Even Arab media outlets are admiring the Israel Air Force’s achievements over Syria’s skies, and Hezbollah leader Nasrallah probably won't want to wreck Lebanon's tourist season
Hamas initially rejected Egypt's offers to open Rafah border crossing if they cancelled planned protests. After Monday’s bloodletting, Hamas apparently decided to restrain the demonstrations
Hamas has been preparing for months for a storming of the fence, knowing it would end in dozens of deaths – a result voices in Israel warned would come should Gaza's economic crisis not be eased
But even if the violence dies down, Israel doesn’t have a real policy in the Strip other than firmly refusing Hamas’ demands
Tuesday's events will show whether Hamas will actually rein in violence. Israeli officials: The organization is not headed for war, but seeks an easing of restrictions in the Strip
Israel warned Hamas on Monday that it might strike senior Hamas officials in the Gaza Strip if protests continue. 59 Palestinians killed in Monday's clashes
Analysis Israel Braces for Incendiary Week in Gaza, West Bank as Tensions With Iran Expected to Ease
The main risk of escalation will come from major protests planned along the border on May 14 and 15 - with 100,000 protesters expected ■ Despite lull, no hint that Iran is considering putting a stop to establishing itself militarily in Syria
The question now is if one-crisis city Washington has the inability to carry out long-term planning ■ Meanwhile, the IDF's blow to Iran in Syria was severe.
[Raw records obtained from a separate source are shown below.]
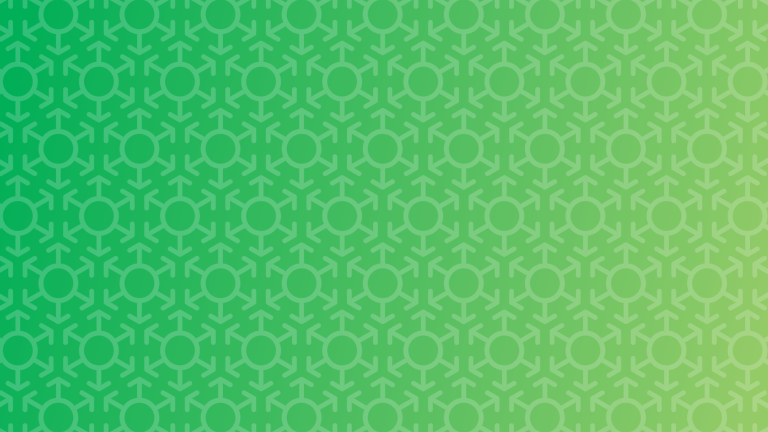
A WebGL 2 fragment shader for this pattern:

```glsl
#version 300 es
precision highp float;
// Staggered rows of rings, each with six outward arrows, in pale strokes on
// a green gradient. One arrow is drawn as a distance field and folded six
// times by angle; the two rows next to each pixel are joined with min().

uniform vec2 u_resolution;
out vec4 outColor;

// Lengths are fractions of the canvas height, measured from its centre.
const vec2  SPACING     = vec2(0.1877, 0.1556); // column and row pitch
const float SHIFT_X     = -0.003;               // sideways offset of the lattice
const float RING_RADIUS = 0.0403;
const float RING_HALF   = 0.0058;               // half width of the ring stroke
const float ARROW_HALF  = 0.0055;               // half width of the arrow stroke
const float ARROW_TIP   = 0.0891;               // distance from centre to arrow apex
const float BARB_LENGTH = 0.0262;

const vec3  GREEN_DEEP  = vec3(0.00, 0.685, 0.345);
const vec3  GREEN_LIME  = vec3(0.58, 0.795, 0.405);
const vec2  GRADIENT_AXIS = vec2(1.0, -0.25);
const float GRADIENT_SPAN = 1.9;
const float STROKE_ALPHA  = 0.195;              // white laid over the ground

const float SIXTH_TURN = radians(60.0);

float segmentDistance(vec2 p, vec2 a, vec2 b) {
    vec2 ap = p - a, ab = b - a;
    return length(ap - ab * clamp(dot(ap, ab) / dot(ab, ab), 0.0, 1.0));
}

// Signed distance to one ring with its six arrows, centred on the origin.
float motifDistance(vec2 p) {
    float radius = length(p);
    float ring = abs(radius - RING_RADIUS) - RING_HALF;

    // Fold every arrow onto the +x axis, then mirror its two barbs.
    float angle = radius > 0.0 ? atan(p.y, p.x) : 0.0;
    angle = abs(mod(angle, SIXTH_TURN) - 0.5 * SIXTH_TURN);
    vec2 q = radius * vec2(cos(angle), sin(angle));

    vec2 tip = vec2(ARROW_TIP, 0.0);
    vec2 barbEnd = tip + BARB_LENGTH * vec2(-cos(SIXTH_TURN), sin(SIXTH_TURN));
    float shaft = segmentDistance(q, vec2(RING_RADIUS, 0.0), tip);
    float barb = segmentDistance(q, tip, barbEnd);
    return min(ring, min(shaft, barb) - ARROW_HALF);
}

// Nearest motif from the rows below and above; even rows shift half a column.
float patternDistance(vec2 p) {
    float lowerRow = floor(p.y / SPACING.y);
    float d = 1.0;
    for (int i = 0; i < 2; i++) {
        float row = lowerRow + float(i);
        float stagger = 0.5 * (1.0 - mod(row, 2.0));
        float column = fract(p.x / SPACING.x - stagger + 0.5) - 0.5;
        vec2 local = vec2(column * SPACING.x, p.y - row * SPACING.y);
        d = min(d, motifDistance(local));
    }
    return d;
}

void main() {
    vec2 p = (gl_FragCoord.xy - 0.5 * u_resolution) / u_resolution.y;
    float pixel = 1.0 / u_resolution.y;

    // Ground gradient, deep green at left to lime at lower right
    float t = clamp(0.5 + dot(p, GRADIENT_AXIS) / GRADIENT_SPAN, 0.0, 1.0);
    vec3 color = mix(GREEN_DEEP, GREEN_LIME, t);

    // Translucent strokes with smoothed edges
    float d = patternDistance(p - vec2(SHIFT_X, 0.0));
    float coverage = 1.0 - smoothstep(-0.75 * pixel, 0.75 * pixel, d);
    color = mix(color, vec3(1.0), STROKE_ALPHA * coverage);

    outColor = vec4(color, 1.0);
}
```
But Israel mustn't become overconfident
Thus far West Bank residents have been indifferent about the events on the Gaza border, and even the Israeli army is having trouble predicting the crowds that West Bank protests will draw Tuesday
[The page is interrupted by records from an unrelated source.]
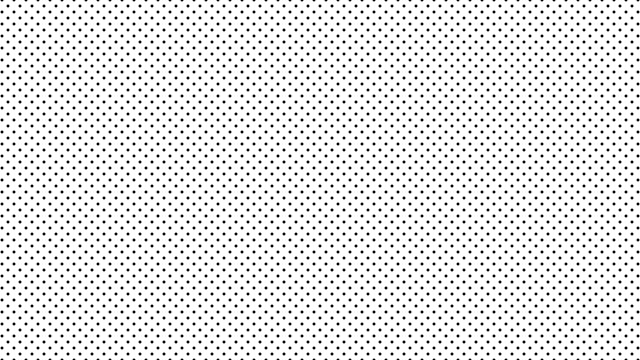
Give the GLSL for this pattern, as a WebGL 1 fragment shader.

```glsl
precision highp float;

// Small black polka dots on white, in staggered rows: 30 cells down the height.
// Two square lattices, offset by half a cell, give each point its nearest dot;
// the disc edge is smoothed over one pixel.

uniform vec2 u_resolution;

// Distance to the nearest centre of a unit lattice shifted by offset.
float latticeDistance(vec2 p, vec2 offset) {
    return length(fract(p + offset) - 0.5);
}

void main() {
    // Cell units, symmetric about the middle of the canvas.
    float cellsPerPixel = 30.0 / u_resolution.y;
    vec2 p = (gl_FragCoord.xy - 0.5 * u_resolution) * cellsPerPixel;

    // Alternate rows are shifted by half a cell.
    float centreDistance = min(latticeDistance(p, vec2(0.0, 0.5)),
                               latticeDistance(p, vec2(0.5, 0.0)));

    // Disc coverage with a one-pixel edge.
    float ink = clamp((0.119 - centreDistance) / cellsPerPixel + 0.5, 0.0, 1.0);

    vec3 paperColor = vec3(1.0);
    vec3 inkColor = vec3(0.015);
    gl_FragColor = vec4(mix(paperColor, inkColor, ink), 1.0);
}
```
In first, Israel accuses Iran of attacking its territory ■ 23 militants, 18 of them foreigners, reported killed ■ Russia: Syria shot down half of Israeli missiles
High alert in northern Israel expected to go on for several days ■ Israel beefs up security around embassies abroad for fear of Iranian attack
Analysis Iran's Entrenchment in Syria Set Back Months After Most Extensive Israeli Strike in Decades
Israel thwarted Iran's revenge attack, struck dozens of Iranian military sites ■ Tehran could still use its big gun, Hezbollah, but is likely to reconsider its policy ■ Israeli politicians' arrogance poses a danger
Israeli jets hit Syria's air defenses after they fired dozens of missiles at them during the strike ■ Damage joins destruction of three other batteries during February's Iran drone incident
8 Iranians said killed in Damascus strike ■ Israel opens shelters in north ■ Third Israeli action in 10 days may force Iran to reconsider nature, timing of payback
Without indirect negotiations or a willingness to consider significant relief for the Strip, it will be hard to prevent potential deaths on May 15
Analysis Iran Seeks Revenge on Israel Without Claiming Responsibility – Taking a Page From Israel’s Playbook
Despite Iran's retaliation plans, Israel is determined to keep up the pressure to uproot any Iranian presence from Syria, believing Tehran will blink first
Officials believe Iran is determined to retaliate for the April 9 strike on Syria’s T4 base, which killed 7 Iranian military advisers and members of the Revolutionary Guards ■ Israel's anti-missile defense systems 'prepared' to handle strike from Syria, sources say
According to intelligence assessments, the organization is still in dire distress and is currently more open to discussing options it rejected in the past